→ What you have to do
Go through the entries below and return every line that contains "background".

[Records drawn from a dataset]
-=-=-

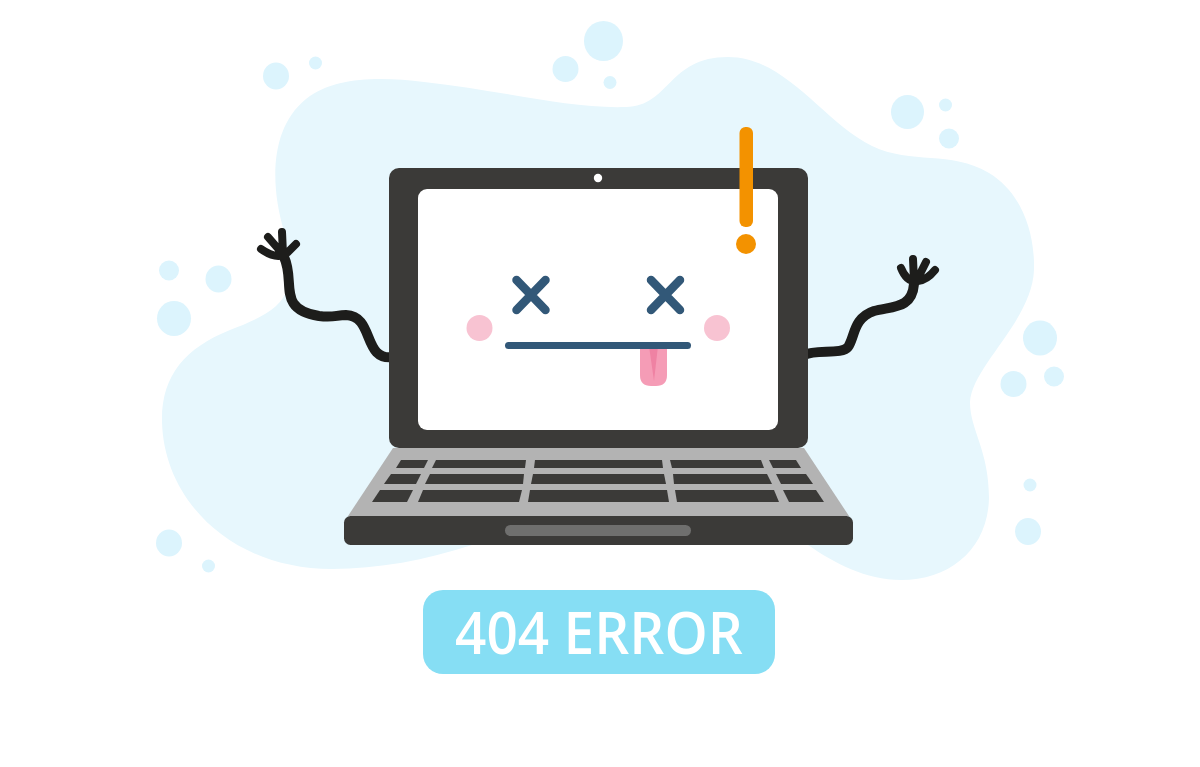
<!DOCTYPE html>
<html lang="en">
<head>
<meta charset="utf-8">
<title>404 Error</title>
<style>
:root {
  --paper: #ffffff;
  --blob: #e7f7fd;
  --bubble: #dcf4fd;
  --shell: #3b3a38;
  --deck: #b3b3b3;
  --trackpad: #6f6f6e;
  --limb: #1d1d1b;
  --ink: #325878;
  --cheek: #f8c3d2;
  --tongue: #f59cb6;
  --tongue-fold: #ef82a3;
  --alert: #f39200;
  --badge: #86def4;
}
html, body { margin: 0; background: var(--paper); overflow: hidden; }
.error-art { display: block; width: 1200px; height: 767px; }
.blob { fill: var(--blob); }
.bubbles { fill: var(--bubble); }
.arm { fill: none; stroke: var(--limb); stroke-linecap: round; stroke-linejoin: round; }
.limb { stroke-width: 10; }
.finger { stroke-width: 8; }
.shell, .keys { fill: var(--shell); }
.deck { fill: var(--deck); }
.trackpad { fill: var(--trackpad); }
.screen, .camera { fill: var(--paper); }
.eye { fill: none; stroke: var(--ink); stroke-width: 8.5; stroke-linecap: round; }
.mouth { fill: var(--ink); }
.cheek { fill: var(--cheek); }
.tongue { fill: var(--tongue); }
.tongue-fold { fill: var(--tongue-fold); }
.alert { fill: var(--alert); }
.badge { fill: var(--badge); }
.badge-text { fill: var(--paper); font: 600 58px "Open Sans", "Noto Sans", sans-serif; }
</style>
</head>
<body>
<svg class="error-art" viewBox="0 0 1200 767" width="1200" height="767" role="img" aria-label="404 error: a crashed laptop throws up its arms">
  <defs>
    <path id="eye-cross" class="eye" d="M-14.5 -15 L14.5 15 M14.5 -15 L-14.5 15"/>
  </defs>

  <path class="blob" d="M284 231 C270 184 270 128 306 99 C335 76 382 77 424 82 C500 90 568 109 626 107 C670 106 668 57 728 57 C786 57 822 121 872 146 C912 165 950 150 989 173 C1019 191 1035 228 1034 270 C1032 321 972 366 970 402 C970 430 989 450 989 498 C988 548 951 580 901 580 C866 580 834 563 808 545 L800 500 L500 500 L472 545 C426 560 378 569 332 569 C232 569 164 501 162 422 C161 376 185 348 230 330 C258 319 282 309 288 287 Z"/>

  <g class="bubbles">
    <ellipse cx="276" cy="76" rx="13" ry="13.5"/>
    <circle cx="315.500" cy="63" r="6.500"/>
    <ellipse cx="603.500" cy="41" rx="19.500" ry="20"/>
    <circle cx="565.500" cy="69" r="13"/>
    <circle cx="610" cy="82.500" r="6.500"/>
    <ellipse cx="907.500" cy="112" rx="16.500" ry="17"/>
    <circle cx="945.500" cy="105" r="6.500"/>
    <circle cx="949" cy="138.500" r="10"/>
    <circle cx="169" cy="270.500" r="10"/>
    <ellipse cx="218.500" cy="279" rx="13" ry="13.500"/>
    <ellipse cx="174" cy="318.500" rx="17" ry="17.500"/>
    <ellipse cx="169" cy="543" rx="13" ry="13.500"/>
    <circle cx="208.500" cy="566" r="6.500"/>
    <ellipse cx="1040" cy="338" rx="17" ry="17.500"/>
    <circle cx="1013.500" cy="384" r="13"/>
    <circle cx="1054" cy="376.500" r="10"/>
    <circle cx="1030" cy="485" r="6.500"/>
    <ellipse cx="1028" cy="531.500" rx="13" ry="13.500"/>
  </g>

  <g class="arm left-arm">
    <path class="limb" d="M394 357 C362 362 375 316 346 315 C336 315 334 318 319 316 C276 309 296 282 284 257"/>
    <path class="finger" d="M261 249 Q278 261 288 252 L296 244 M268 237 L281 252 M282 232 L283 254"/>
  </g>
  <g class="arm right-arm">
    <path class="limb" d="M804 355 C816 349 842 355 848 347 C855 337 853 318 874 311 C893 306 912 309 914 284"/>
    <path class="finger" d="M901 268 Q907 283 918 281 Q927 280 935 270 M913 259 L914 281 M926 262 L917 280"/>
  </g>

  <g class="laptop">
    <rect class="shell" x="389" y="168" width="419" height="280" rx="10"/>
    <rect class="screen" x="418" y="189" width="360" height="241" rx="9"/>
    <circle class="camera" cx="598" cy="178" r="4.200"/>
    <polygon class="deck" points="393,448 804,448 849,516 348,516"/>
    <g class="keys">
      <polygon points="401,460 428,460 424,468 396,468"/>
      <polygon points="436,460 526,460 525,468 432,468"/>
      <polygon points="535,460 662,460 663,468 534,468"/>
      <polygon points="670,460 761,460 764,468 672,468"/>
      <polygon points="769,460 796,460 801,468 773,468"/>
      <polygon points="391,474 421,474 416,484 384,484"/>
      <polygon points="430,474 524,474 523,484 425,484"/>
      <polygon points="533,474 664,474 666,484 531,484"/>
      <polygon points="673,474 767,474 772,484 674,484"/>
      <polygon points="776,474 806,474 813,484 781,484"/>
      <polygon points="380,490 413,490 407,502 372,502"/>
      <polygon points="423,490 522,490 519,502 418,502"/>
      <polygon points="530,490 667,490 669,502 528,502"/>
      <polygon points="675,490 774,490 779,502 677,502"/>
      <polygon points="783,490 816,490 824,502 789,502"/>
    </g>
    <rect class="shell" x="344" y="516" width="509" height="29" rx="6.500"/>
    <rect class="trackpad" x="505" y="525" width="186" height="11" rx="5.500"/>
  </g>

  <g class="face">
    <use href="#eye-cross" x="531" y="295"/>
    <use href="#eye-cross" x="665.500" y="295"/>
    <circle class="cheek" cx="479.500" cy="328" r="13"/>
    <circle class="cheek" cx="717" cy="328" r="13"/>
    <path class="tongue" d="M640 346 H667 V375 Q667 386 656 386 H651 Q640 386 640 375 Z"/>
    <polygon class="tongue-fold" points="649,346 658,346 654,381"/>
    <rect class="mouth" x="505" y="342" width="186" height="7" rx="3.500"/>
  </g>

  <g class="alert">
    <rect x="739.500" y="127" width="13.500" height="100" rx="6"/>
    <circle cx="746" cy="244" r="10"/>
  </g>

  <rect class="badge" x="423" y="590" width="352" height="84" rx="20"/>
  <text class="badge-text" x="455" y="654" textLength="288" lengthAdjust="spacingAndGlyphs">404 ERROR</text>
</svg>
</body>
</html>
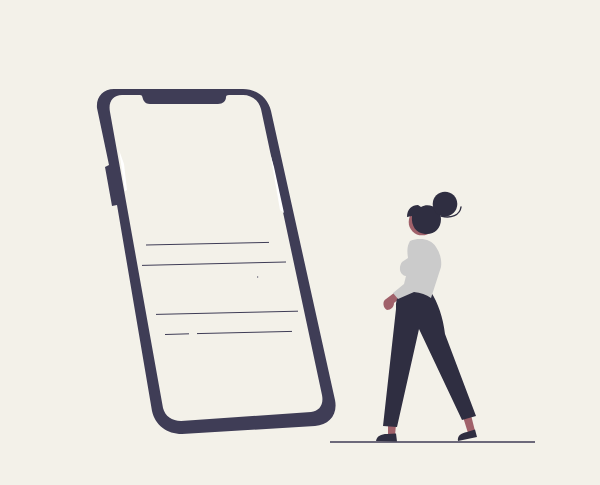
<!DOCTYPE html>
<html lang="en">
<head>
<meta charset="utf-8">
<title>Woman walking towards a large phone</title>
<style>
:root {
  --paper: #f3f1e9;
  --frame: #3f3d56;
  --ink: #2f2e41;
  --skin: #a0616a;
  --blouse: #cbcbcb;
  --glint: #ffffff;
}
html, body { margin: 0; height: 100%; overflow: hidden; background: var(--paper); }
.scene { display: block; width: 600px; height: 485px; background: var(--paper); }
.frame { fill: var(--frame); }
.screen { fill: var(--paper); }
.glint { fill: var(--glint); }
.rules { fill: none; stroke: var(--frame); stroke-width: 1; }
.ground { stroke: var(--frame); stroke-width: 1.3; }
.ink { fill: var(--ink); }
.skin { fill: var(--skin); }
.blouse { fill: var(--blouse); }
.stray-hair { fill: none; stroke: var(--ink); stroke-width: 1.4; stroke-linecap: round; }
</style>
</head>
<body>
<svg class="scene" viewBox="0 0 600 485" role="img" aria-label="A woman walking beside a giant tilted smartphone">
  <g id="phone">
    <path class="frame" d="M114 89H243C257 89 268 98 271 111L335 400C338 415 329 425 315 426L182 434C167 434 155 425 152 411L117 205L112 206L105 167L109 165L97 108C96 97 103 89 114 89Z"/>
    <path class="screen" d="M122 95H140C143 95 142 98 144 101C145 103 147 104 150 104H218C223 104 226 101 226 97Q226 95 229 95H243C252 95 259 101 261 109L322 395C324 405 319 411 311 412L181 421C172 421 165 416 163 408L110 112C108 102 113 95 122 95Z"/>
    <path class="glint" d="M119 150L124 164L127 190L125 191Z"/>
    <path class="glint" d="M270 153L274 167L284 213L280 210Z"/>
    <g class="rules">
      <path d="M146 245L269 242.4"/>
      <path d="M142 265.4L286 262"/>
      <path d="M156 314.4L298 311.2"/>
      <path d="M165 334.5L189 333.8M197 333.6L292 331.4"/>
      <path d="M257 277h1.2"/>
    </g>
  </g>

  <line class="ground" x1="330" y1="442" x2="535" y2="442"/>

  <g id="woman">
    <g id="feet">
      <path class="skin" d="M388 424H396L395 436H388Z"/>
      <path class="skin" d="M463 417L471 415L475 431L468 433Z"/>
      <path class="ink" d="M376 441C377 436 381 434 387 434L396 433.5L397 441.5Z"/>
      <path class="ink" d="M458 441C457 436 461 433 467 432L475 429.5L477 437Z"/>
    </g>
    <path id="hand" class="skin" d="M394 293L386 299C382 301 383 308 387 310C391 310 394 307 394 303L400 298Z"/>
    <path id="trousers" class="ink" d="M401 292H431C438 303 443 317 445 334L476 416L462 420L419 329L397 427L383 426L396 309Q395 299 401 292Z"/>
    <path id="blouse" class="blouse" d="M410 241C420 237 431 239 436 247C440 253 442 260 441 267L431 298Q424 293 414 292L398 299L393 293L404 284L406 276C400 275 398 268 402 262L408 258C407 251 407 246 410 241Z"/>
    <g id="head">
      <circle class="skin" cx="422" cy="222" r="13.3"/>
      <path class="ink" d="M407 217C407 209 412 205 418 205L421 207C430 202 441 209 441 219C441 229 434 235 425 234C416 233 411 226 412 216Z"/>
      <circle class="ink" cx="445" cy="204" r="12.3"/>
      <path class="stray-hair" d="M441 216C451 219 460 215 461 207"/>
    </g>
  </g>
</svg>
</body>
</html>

-=-=-

→ Finished exercise
html, body { margin: 0; background: var(--paper); overflow: hidden; }
html, body { margin: 0; height: 100%; overflow: hidden; background: var(--paper); }
.scene { display: block; width: 600px; height: 485px; background: var(--paper); }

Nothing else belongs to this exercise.